Someone finds what they think is a juicy “gotcha” on someone they don’t like, and they throw it on social media to “inform” everyone of the “shocking” revelation.
It gets tons of likes/RTs/hearts, etc.
But oftentimes the “gotcha” is either not true or highly deceptive, not telling the full picture.
Such was the case this morning when a self-proclaimed “#Resist” Twitter user by the name of Akki tweeted out net worth figures for Senate Majority Leader Mitch McConnell (R-KY) in order to insinuate something sinister was behind the sharp rise in the numbers. Here’s what he tweeted:
As of this writing, his tweet has nearly 11,300 retweets and nearly 24,000 likes.
Liberal New York Times columnist Nicholas Kristof saw the tweet and quote RT’d it, asking for comment from the Senator:

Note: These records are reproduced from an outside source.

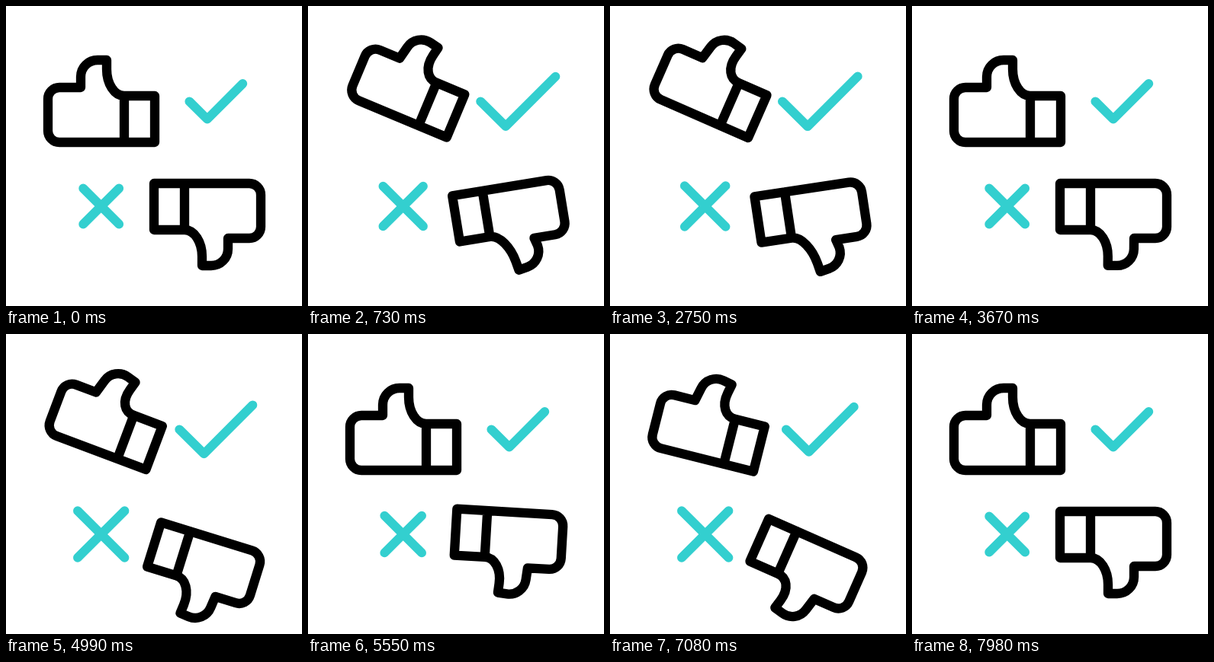
An HTML page for the animation above (8 s loop, 388 by 394 pixels).

```html
<!DOCTYPE html>
<html lang="en">
<head>
<meta charset="utf-8">
<title>Thumbs</title>
<style>
  html, body { margin: 0; height: 100%; overflow: hidden; background: #fff; }
  svg { display: block; width: 388px; height: 394px; }
  path { fill: none; stroke: #000; stroke-width: 12.3; stroke-linecap: round; stroke-linejoin: round; }
  .mark { stroke: #33cfcf; stroke-width: 11.8; }
</style>
</head>
<body>
<svg viewBox="0 0 388 394">
  <path id="up"/>
  <g transform="rotate(180 194.5 206)"><path id="down"/></g>
  <path id="check" class="mark"/>
  <path id="cross" class="mark"/>
</svg>
<script>
const PERIOD = 2000;
const $ = id => document.getElementById(id);

// Eased step from 0 to 1 between two times.
function ramp(t, from, to) {
  const u = Math.min(1, Math.max(0, (t - from) / (to - from)));
  return (1 - Math.cos(Math.PI * u)) / 2;
}

// One gesture: dip to low, swing over to high, settle back to 0.
function swing(t, low, high) {
  return low * ramp(t, 50, 380) + (high - low) * ramp(t, 380, 790) - high * ramp(t, 870, 1340);
}

// Hand outline; the thumb points turn about the thumb's base.
function handPath(bend) {
  const c = Math.cos(bend * Math.PI / 180), s = Math.sin(bend * Math.PI / 180);
  const p = (x, y) => {
    const dx = x - 116, dy = y - 110;
    return `${116 + dx * c - dy * s} ${110 + dx * s + dy * c} `;
  };
  return `M155 179V118H195V179H70A15 15 0 0 1 55 164V122A15 15 0 0 1 70 107H98` +
    `L${p(98, 93)}C${p(98, 80.5)}${p(108, 71)}${p(120, 71)}L${p(132, 71)}L${p(132, 83)}` +
    `C${p(132, 102)}142 118 155 118`;
}

// The lift runs ahead of the turn by `lead`; the thumb trails behind it.
function drawHand(node, t, height, lead) {
  const angle = swing(t, -9.6, 24.4);
  const shift = 0.27 * Math.max(0, angle);
  const lift = swing(t + lead, 0, height);
  node.setAttribute("d", handPath(swing(t - 55, -11, 16)));
  node.setAttribute("transform", `translate(${shift} ${-lift}) rotate(${angle} 125 143)`);
}

// Marks grow while their line weight stays the same.
function drawMark(node, cx, cy, scale, lines) {
  node.setAttribute("d", lines.map(points =>
    "M" + points.map(([x, y]) => `${cx + x * scale} ${cy + y * scale}`).join("L")).join(""));
}

function draw(now) {
  const t = now % PERIOD;
  drawHand($("up"), t, 31, 35);
  drawHand($("down"), t - 325, 35, 70);

  const checkScale = 1 + 0.42 * (ramp(t, 230, 800) - ramp(t, 890, 1360));
  drawMark($("check"), 275.3, 125.3, checkScale, [[[-35, 0], [-11.5, 23.3], [35, -23.3]]]);

  const crossScale = 1 + 0.31 * (ramp(t, 570, 950) - ramp(t, 1250, 1640));
  const r = 23.5;
  drawMark($("cross"), 124.7, 263, crossScale, [[[-r, -r], [r, r]], [[r, -r], [-r, r]]]);
}

const start = performance.now();
function tick() {
  draw(performance.now() - start);
  requestAnimationFrame(tick);
}
tick();
</script>
</body>
</html>
```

That tweet has over to 1,800 retweets and 4,300 likes.
The only problem with the insinuation that McConnell got rich from nefarious means is that it’s not true:
— Alex Howard (@digiphile) July 31, 2019
From that Snopes piece:
That influx was the result of an inheritance his wife received upon the death of her mother, and that information has been part of public discourse since 2014, when it became campaign fodder for McConnell’s Democratic opponent, Allison Lundergan Grimes:
Although the meme and the campaign ad upon which it was likely based were set up to make it seem as if McConnell’s wealth increase were the result of his role in the Senate and thus involved unethical or illegal activities, most of his net worth actually derives from his wife, Transportation Secretary Elaine Chao, who hails from a wealthy business family and married McConnell in 1993.
Instead of issuing a correction of his own, Kristof simply retweeted Howard’s tweet.
In contrast to the thousands of RTs and likes both Akki and Kristof received for their tweets, Howard’s currently has a mere 6 retweets and 39 likes.
To make the fake news even worse, neither “Akki” nor Kristof have deleted their original tweets.
Team Mitch roasted the columnist for it:
This is how fake news is manufactured.
3,000 likes on the question.
16 likes on the shameful correction. pic.twitter.com/OueN9Bod0P
— Team Mitch (Text MITCH to 47360) (@Team_Mitch) July 31, 2019
I’ve said it a million times: If you get something wrong on social media, don’t just amplify someone’s correction (or your own), delete your original post.
It’s what an honest person would do, anyway.
— Based in North Carolina, Sister Toldjah is a former liberal and a 15+ year veteran of blogging with an emphasis on media bias, social issues, and the culture wars. Read her Red State archives here. Connect with her on Twitter. –